Big Changes Proposed to USCIS Fees
On November 8, 2019 USCIS, the government office responsible for the processing of immigration applications and petitions, announced that proposed changes would be coming to their fee amounts. The bulk of the funds that keep USCIS running come directly from filing fees associated with immigration petitions. The proposed increase for filing fees is astronomical for some programs and includes the elimination of fee waivers for applications filed by lower-income applications.
This isn’t the first time USCIS has raised filing fees. In December 2016, fees increased by an average of 21%. USCIS is required to review their budget and fee schedule every few years but this year’s increases are not just because of a required review. A major reason for the fee increases comes after the Trump Administration’s budget for the 2019/2020 fiscal year diverted $207.6 million from the USCIS budget to ICE operations. Given that USCIS is almost entirely fee-funded, this budget reduction will cause huge changes in USCIS fees.
What are the major proposed changes?
One major change is that fee waivers will no longer be available for green card renewals, applications for work permits, applications to adjust status (green card applications), petitions to remove conditions from a green card, and naturalization. Before now, an individual could fill out and submit a form for a fee waiver with their application. If their income level was low enough, they would be eligible to have their case processed without paying filing fees. Now, for cases that lead to permanent residency or citizenship particularly, those waivers will no longer be available regardless of income.
Another change that is cause for concern is that for the first time USCIS will charge a filing fee for asylum applications. Historically, there has been no filing fee associated with asylum applications. It is understood that those seeking asylum are unlikely able to pay filing fees. Under the proposed change, an asylum seeker will have to pay a $50.00 filing fee.
DACA renewals are another main target for fee increases. As of now, filing fees for DACA renewal are $495.00 total. Under the new fee schedule, DACA renewal filing fees will total $765.00.
The last, and single-highest increase discussed today is the change to the filing fee for naturalization (citizenship). As of now, the filing fee is $640.00. If the proposed change is adopted, the filing fee for citizenship will be $1,170.00. This means that the cost of filing a citizenship application would increase by 83%.
What does that mean for my case?
Nothing if you have already filed your application or petition. But for those of you who have been waiting to start on an immigration application or petition, this means that if you do not act quickly your filing fees could be much higher than expected. I’ve heard clients again and again say that they are waiting until they are ready, to see if a new President will be elected, until their children get out of school, and on and on. It’s important to understand that waiting to file will likely only result in larger hurdles for you and your family to overcome. If these proposed changes are put into effect, a financial hurdle to obtaining legal status here in the United States will be added for many families.

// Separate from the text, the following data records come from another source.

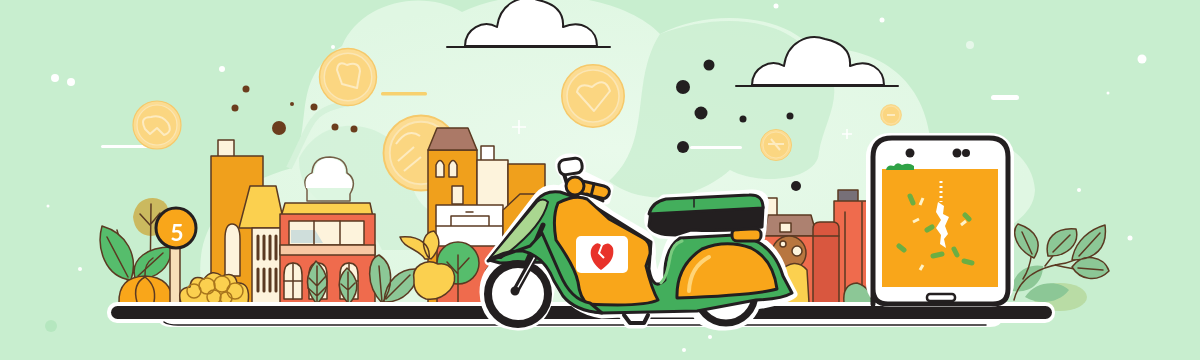
<!DOCTYPE html>
<html lang="en">
<head>
<meta charset="utf-8">
<title>City delivery banner</title>
<style>
:root{--mint:#c8eecf;--mist:#e0f7e3;--ink:#231f20;--brown:#5b3a22;--gold:#f9a61a;--amber:#f0a01c;--butter:#fbd04f;--coin:#fcdc92;--coin-line:#f6c96a;--green:#43ae5c;--leaf:#56bd6c;--sage:#8cc796;--red:#ef6b4d;--cream:#fdf3dc;--white:#fff}
html,body{margin:0;height:100%;overflow:hidden;background:var(--mint)}
.banner{display:block;width:1200px;height:360px}
.ink{stroke:var(--ink);stroke-linejoin:round;stroke-linecap:round}
.thin{stroke:var(--brown);stroke-width:1.5;stroke-linejoin:round;stroke-linecap:round}
.gold{fill:var(--gold)}.amber{fill:var(--amber)}.butter{fill:var(--butter)}.green{fill:var(--green)}.leaf{fill:var(--leaf)}.sage{fill:var(--sage)}.red{fill:var(--red)}.cream{fill:var(--cream)}.white{fill:var(--white)}.black{fill:var(--ink)}.mist{fill:var(--mist)}.mint{fill:var(--mint)}.none{fill:none}
.sign{font:700 23px Lato,sans-serif;fill:var(--white);text-anchor:middle}
</style>
</head>
<body>
<svg class="banner" viewBox="0 0 1200 360" role="img" aria-label="Green and orange scooter in front of a small city, beside a large phone">
<defs>
<g id="coin"><circle r="30" fill="#fcdc92" stroke="#f6c96a" stroke-width="1.5"/><circle r="25" fill="#fbd681" stroke="#fbe6b4" stroke-width="1.5"/></g>
<g id="arch-window"><path d="M0 36V12Q0 0 9 0T18 12V36Z"/><path d="M9 0V36M0 18H18" fill="none"/></g>
<path id="cloud" d="M0 30C0 13 18 3 32 11C35-13 56-22 73-16C92-12 99-2 98 11C117 3 132 14 132 30Z"/>
<radialGradient id="glow"><stop offset="0" stop-color="#e9faeb"/><stop offset="1" stop-color="#e0f7e3"/></radialGradient>
<path id="scooter-shape" d="M489 261L538 197Q546 187 560 190L568 184L564 174Q558 168 560 162Q565 156 577 159Q584 163 580 174L609 188L606 200L588 198L612 216L645 235Q653 241 651 258L654 280Q660 279 666 257Q670 239 678 235L660 234Q647 229 649 216L664 199L752 194Q766 194 764 205L762 229L760 241Q778 252 784 277L793 294Q784 301 756 305Q748 326 725 326Q703 326 696 313L648 313L643 324H629L622 313L602 314Q574 310 560 286L551 267Q553 326 518 326Q485 324 484 292Q484 273 499 263Z"/>
</defs>

<g id="backdrop">
<rect class="mint" width="1200" height="360"/>
<path d="M205 302C185 230 230 184 292 168C314 118 290 81 342 46C360 3 421-12 462 12C525-18 623-5 660 34C710 8 782 14 812 48C870 45 921 72 930 137C976 125 1032 145 1035 190C1034 209 1021 219 1003 231V302Z" fill="url(#glow)"/>
<path class="mint" d="M660 34C711 15 772 15 805 47C858 81 824 117 819 152C818 181 759 186 730 170C690 205 638 204 609 181C654 141 629 82 660 34Z" opacity=".75"/>
<path class="mint" d="M299 158C321 116 371 119 395 144C421 164 400 190 430 211V250H382C368 211 298 216 299 158Z" opacity=".5"/>
<path class="none" d="M289 168C313 121 309 110 349 103" stroke="#d5f2da" stroke-width="6"/>
<g class="white"><circle cx="55" cy="78" r="4"/><circle cx="71" cy="82" r="4"/><circle cx="222" cy="69" r="3"/><circle cx="333" cy="47" r="2"/><circle cx="882" cy="20" r="2.5"/><circle cx="776" cy="6" r="2.5"/><circle cx="1142" cy="59" r="4.5"/><circle cx="1130" cy="238" r="2.5"/><circle cx="80" cy="269" r="2"/><circle cx="48" cy="206" r="1.5"/><circle cx="970" cy="45" r="4" opacity=".55"/><circle cx="710" cy="337" r="2"/><circle cx="684" cy="350" r="2"/><circle cx="1108" cy="93" r="1.5"/><circle cx="1079" cy="190" r="2"/><rect x="101" y="145" width="57" height="3" rx="1.5"/><rect x="991" y="95" width="28" height="5" rx="2.5"/><rect x="690" y="146" width="52" height="3" rx="1.5"/></g>
<circle cx="51" cy="326" r="6" fill="#b5e7bf"/>
<path class="none" d="M512 127H526M519 120V134M842 134H852M847 129V139" stroke="#fff" stroke-width="1.5"/>
<rect x="381" y="92" width="46" height="3.5" rx="1.5" fill="#f7d16f"/>
</g>

<g id="coins">
<use href="#coin" transform="translate(157 125) scale(.8)"/><use href="#coin" transform="translate(348 77) scale(.95)"/><use href="#coin" transform="translate(421 153) scale(1.25)"/><use href="#coin" transform="translate(593 96) scale(1.04)"/><use href="#coin" transform="translate(891 115) scale(.35)"/><use href="#coin" transform="translate(776 145) scale(.52)"/>
<g class="none" stroke="#fdebc0" stroke-width="2" stroke-linejoin="round"><path d="M145 129Q139 117 151 117Q161 114 168 123Q173 132 164 135L157 128L150 134ZM337 70Q338 60 347 65Q359 61 360 71L357 88L342 84Z"/><path d="M577 92Q579 82 592 87Q605 76 610 91L594 111Z"/><path d="M396 144Q408 127 420 136M398 161L414 147M404 171L421 157M768 144H784M771 139L780 150M887 115H895"/></g>
</g>

<g id="clouds" class="white ink" stroke-width="2">
<use href="#cloud" transform="translate(465 16)"/><path d="M447 47H610"/>
<use href="#cloud" transform="translate(752 55)"/><path d="M736 86H898"/>
</g>
<g id="floating-dots">
<g fill="#6b3d1d"><circle cx="246" cy="89" r="3.5"/><circle cx="235" cy="108" r="3.5"/><circle cx="279" cy="128" r="7"/><circle cx="292" cy="104" r="2"/><circle cx="314" cy="107" r="3.5"/><circle cx="335" cy="127" r="3.5"/><circle cx="354" cy="129" r="3.5"/></g>
<g class="black"><circle cx="709" cy="65" r="5.5"/><circle cx="683" cy="87" r="7"/><circle cx="701" cy="113" r="6.5"/><circle cx="743" cy="119" r="3.5"/><circle cx="790" cy="116" r="3.5"/><circle cx="683" cy="147" r="6"/><circle cx="796" cy="186" r="5"/></g>
</g>

<g id="left-city" class="thin">
<rect class="cream" x="218" y="140" width="16" height="18"/>
<rect class="amber" x="211" y="156" width="52" height="147"/>
<path class="cream" d="M225 276V239Q225 224 232 224Q240 224 240 239V276Z"/>
<path class="butter" d="M250 186H276L285 228H239Z"/>
<rect class="cream" x="252" y="228" width="30" height="75"/>
<path class="none" d="M258 236V259M264 236V259M270 236V259M276 236V259M258 269V291M264 269V291M270 269V291M276 269V291" stroke-width="3"/>
<path class="mist" d="M307 201V190Q301 178 312 173Q313 157 330 157Q347 158 347 173Q358 180 350 194V201Z" opacity=".8"/>
<path class="white" d="M306 188Q304 175 314 173Q315 158 330 158Q346 160 345 173Q354 178 352 188Z" stroke="none"/>
<path class="butter" d="M285 203H370L373 217H281Z"/>
<rect class="red" x="280" y="214" width="95" height="89"/>
<rect class="cream" x="289" y="221" width="75" height="24"/><path d="M291 243V230H315L323 243Z" fill="#cfdedb" stroke="none"/><path class="none" d="M314 221V245M340 221V245"/>
<rect x="280" y="245" width="95" height="10" fill="#f7c7a3"/>
<g class="cream"><use href="#arch-window" x="284" y="263"/><use href="#arch-window" x="309" y="263"/><use href="#arch-window" x="340" y="263"/></g>
</g>

<g id="mid-city" class="thin">
<rect class="amber" x="428" y="150" width="49" height="153"/>
<path d="M437 128H468L477 150H428Z" fill="#ab7967"/>
<path class="cream" d="M436 177V165Q440 156 444 165V177ZM449 177V165Q453 156 457 165V177ZM452 204V186H463V204Z"/>
<rect class="white" x="481" y="146" width="13" height="17"/>
<rect class="cream" x="477" y="160" width="31" height="70"/>
<rect class="amber" x="508" y="164" width="37" height="88"/>
<rect class="red" x="437" y="242" width="70" height="61"/>
<rect class="white" x="436" y="205" width="67" height="41"/>
<path class="none" d="M436 226H503M451 226V216H489V226M466 212H473"/>
<path class="cream" d="M486 300V270Q493 259 500 270V300Z"/>
<path class="amber" d="M503 210L520 194H540V238H503Z"/>
</g>

<g id="right-city" class="thin">
<rect class="cream" x="765" y="198" width="12" height="20"/>
<path d="M768 215H811L817 236H764Z" fill="#ad8170"/>
<rect class="red" x="764" y="236" width="52" height="67"/>
<path class="cream" d="M780 232V223H791V232Z"/>
<rect x="838" y="190" width="20" height="14" fill="#777078"/>
<rect class="red" x="834" y="201" width="40" height="102"/>
<path d="M813 303V229Q813 222 820 222H833Q839 222 839 229V303Z" fill="#d9573f"/>
<path class="none" d="M813 236H839M845 212V292M862 202V285"/>
<circle cx="789" cy="253" r="17" fill="#b8763f"/><circle class="cream" cx="797" cy="251" r="5"/><circle class="cream" cx="783" cy="244" r="3"/>
<path class="butter" d="M779 272Q795 256 807 270L809 303H780Z"/>
<path class="sage" d="M844 303Q842 284 857 283Q872 288 872 303Z"/>
</g>

<g id="left-garden" class="thin">
<path d="M133 217Q136 198 153 198Q170 199 169 218Q166 235 151 236Q135 235 133 217Z" fill="#cbb95f" stroke="none"/>
<path class="none" d="M151 204L150 290M150 225L140 214M150 225L160 213M126 303Q132 282 117 230M129 281Q140 277 156 252"/>
<path class="leaf" d="M131 280C105 277 96 248 102 226C126 233 139 255 131 280ZM135 278C130 258 149 247 171 247C172 266 157 281 135 278Z"/>
<path class="none" d="M128 277L107 237M138 276L163 253"/>
<path class="gold" d="M119 303Q118 277 145 276Q172 277 173 303Z"/><path class="none" d="M137 302Q132 284 145 277Q157 286 154 302M145 276Q144 264 153 258"/>
<rect x="170" y="245" width="10" height="58" fill="#f7dfb8"/>
<circle class="gold" cx="176" cy="228" r="20" stroke="#231f20" stroke-width="3"/>
<path class="butter" d="M181 303Q176 288 190 287Q191 274 204 279Q212 268 222 276Q235 271 237 283Q251 282 248 303Z"/>
<g class="none" stroke="#a9761d"><circle cx="194" cy="291" r="7"/><circle cx="207" cy="286" r="8"/><circle cx="222" cy="284" r="8"/><circle cx="235" cy="291" r="8"/><circle cx="214" cy="297" r="7"/><circle cx="226" cy="298" r="6"/></g>
</g>
<text class="sign" x="177" y="241">5</text>

<g id="shrubs" class="thin">
<path class="sage" d="M316 303Q299 282 316 261Q337 281 318 303ZM348 303Q331 284 347 268Q365 284 350 303Z"/>
<path class="none" d="M317 266V303M309 278L317 286L326 276M308 288L317 296L326 287M348 272V303M341 284L348 290L355 283"/>
<path class="sage" d="M382 303C365 285 367 259 379 255C395 265 393 289 382 303ZM384 302C385 280 401 268 417 269C419 288 402 303 384 302Z"/>
<path class="none" d="M382 302L379 266M386 299L410 275"/>
<path class="butter" d="M425 259C418 248 404 249 400 237C421 235 431 246 429 259ZM428 257C418 240 427 232 434 231C443 241 438 252 431 259Z"/>
<circle class="leaf" cx="458" cy="263" r="21"/><path class="none" d="M458 255V303M458 274L447 262M458 270L469 258"/>
<path class="butter" d="M414 280C411 266 426 258 438 264C453 261 460 279 450 290Q440 301 426 299Q413 294 414 280Z"/>
</g>

<g id="right-garden" class="thin">
<ellipse cx="1060" cy="297" rx="27" ry="14" fill="#b9dca5" stroke="none"/>
<path class="sage" d="M1012 291C1012 271 1030 263 1043 266C1043 282 1031 294 1012 291ZM1025 297C1036 280 1059 280 1069 290C1058 304 1039 305 1025 297Z" stroke="none"/>
<path class="none" d="M1014 300Q1021 271 1060 264Q1078 262 1095 246M1023 279Q1032 265 1032 245M1045 266L1062 244M1055 265Q1072 269 1095 272"/>
<path class="sage" d="M1034 258C1015 249 1011 231 1018 224C1037 230 1043 244 1034 258ZM1048 256C1044 239 1055 227 1076 229C1080 244 1067 257 1048 256ZM1072 260C1075 240 1091 229 1105 225C1108 248 1095 260 1072 260ZM1072 267C1083 252 1104 256 1109 271C1097 283 1080 280 1072 267Z"/>
<path class="none" d="M1032 254L1022 232M1053 252L1070 235M1079 256L1100 233M1078 268L1103 270"/>
</g>

<g id="ground">
<rect class="white" x="107" y="302" width="948" height="21" rx="10"/>
<path class="white" d="M158 319H1002Q1001 327 990 327H171Q160 327 158 319Z"/>
<path class="none ink" d="M164 322Q168 325 178 325H986" stroke-width="1.5"/>
<rect class="black" x="111" y="306" width="941" height="13" rx="6.5"/>
</g>

<g id="phone">
<rect class="white" x="866" y="133" width="148" height="174" rx="23"/>
<path class="white ink" d="M873 304V157Q873 138 892 138H989Q1008 138 1008 157V289Q1008 304 993 304H888Q873 304 873 289Z" stroke-width="5"/>
<rect class="gold" x="882" y="169" width="116" height="118"/>
<path d="M886 170Q887 164 894 166Q897 161 902 165Q909 162 914 166V170Z" fill="#2fa246"/>
<g class="black"><circle cx="910" cy="153" r="4.5"/><circle cx="957" cy="153" r="4.5"/><circle cx="966" cy="153" r="4"/></g>
<rect class="white ink" x="927" y="294" width="28" height="7" rx="3" stroke-width="2.5"/>
<path class="white" d="M938 202L944 206L943 214L949 217L945 226L948 234L944 239L946 248L940 244L941 235L936 228L941 220L936 212Z"/>
<path class="none" d="M941 181V202" stroke="#fff" stroke-width="3" stroke-dasharray="2 3"/>
<path class="none" d="M920 205L923 198M913 222L919 219M961 225L966 221M920 270L923 265" stroke="#fff3c8" stroke-width="3"/>
<path class="none" d="M910 196L913 203M927 230L932 227M899 246L904 250M933 256L942 254M954 249L957 255M964 261L972 263M965 215L969 219" stroke="#6cae43" stroke-width="5" stroke-linecap="round"/>
</g>

<g id="scooter">
<use class="white" href="#scooter-shape" stroke="#fff" stroke-width="9" stroke-linejoin="round"/>
<g class="ink" stroke-width="3">
<g id="rear-wheel"><circle class="white" cx="726" cy="294" r="29" stroke-width="7"/></g>
<path class="none" d="M624 315L630 323H644L648 315" stroke-width="4"/>
<g id="handlebar"><path class="none" d="M568 187L564 174" stroke-width="4"/><rect class="white" x="559" y="159" width="23" height="15" rx="6" transform="rotate(-8 570 166)"/><path class="gold" d="M578 180L604 186Q611 188 609 194Q606 200 601 198L576 192Z"/><path class="none" d="M594 184L591 196M587 194L603 201"/><circle class="gold" cx="575" cy="186" r="9"/></g>
<path class="green" d="M537 200Q545 190 560 192L584 200L651 242L649 269Q653 292 665 280Q663 250 680 238L735 235Q772 239 783 276L792 293Q782 299 756 300L697 311L602 313Q572 309 560 286L548 262L500 263L489 260Z"/>
<path class="gold" d="M558 203Q575 194 587 199L609 219L643 238Q651 242 650 254L646 266Q652 290 658 300Q644 307 588 304Q580 299 578 282Q575 267 556 240Q552 217 558 203Z"/>
<path d="M490 258L537 202Q543 197 548 202Q542 228 501 258Z" fill="#aad790" stroke-width="2"/>
<path class="none" d="M543 225L526 264" stroke-width="5"/>
<path class="gold" d="M677 298Q676 266 702 249Q726 239 751 248Q773 259 777 289Q756 295 677 298Z"/>
<path class="none" d="M689 291Q690 267 709 257" stroke="#ffd477" stroke-width="4"/>
<path class="none" d="M661 283Q667 277 670 258Q672 244 682 241" stroke="#7acb7f"/>
<g id="seat"><rect class="gold" x="732" y="229" width="29" height="12" rx="5"/><path class="black" d="M651 211L763 207L762 227Q730 232 691 230L675 235Q654 235 649 226Z"/><path class="green" d="M649 214Q652 202 666 199L749 195Q763 194 763 208L705 211Z"/><path class="none" d="M694 199V207" stroke-width="1.5"/></g>
<g id="front-wheel"><circle class="white" cx="518" cy="294" r="30" stroke-width="8"/><path class="none" d="M538 250L516 290" stroke-width="7"/><path class="none" d="M537 253L518 287" stroke="#fff" stroke-width="1.5"/><circle class="black" cx="515" cy="291" r="3"/></g>
<path class="green" d="M488 261Q503 250 523 251Q544 256 554 281L563 296Q575 311 602 313L590 303Q571 300 560 274L542 233L530 246Q508 254 488 261Z"/>
</g>
<rect class="white" x="576" y="236" width="52" height="37" rx="5"/>
<path d="M601 270C590 262 588 250 594 245Q598 241 602 246Q609 240 613 248C615 259 608 265 601 270Z" fill="#e8322a"/>
<path class="none" d="M602 245L599 253L604 258" stroke="#fff" stroke-width="2"/>
</g>
</svg>
</body>
</html>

If you are eligible for citizenship you should get your application filed as soon as possible. The single-highest increase in USCIS’s entire proposal was to the fee for a naturalization application. The 83% increase was so surprising, it has led some to wonder if USCIS is purposely trying to make naturalization too expensive for lower-income or minority applicants.
When does it go into effect?
No official date for the implementation of the increased fees has been released yet. However, USCIS is allowing public written comments on the proposed changes until December 16, 2019. A firm date for the application of new fee rules will likely be released then.
What should I do to protect myself?
First, and most importantly, you should talk to an immigration attorney about your options to apply for legal status. Our immigration system is undergoing massive changes and there is no sign of those changes slowing any time soon. Trying to navigate our immigration system on your own could end in disaster for you and your family. Find an attorney that will sit down for a consultation with you in person or over the phone and talk through your options.
Next, take action on your case. Get your case filed. It’s important. It’s your future. Changes like filing fee increases are only going to make it more and more difficult. Don’t wait.
Lastly, make sure you stay informed of changes to immigration law and policy. Check in regularly to news sources, blogs, USCIS, and/or an immigration attorney so you’ll know how any changes could affect you and your family.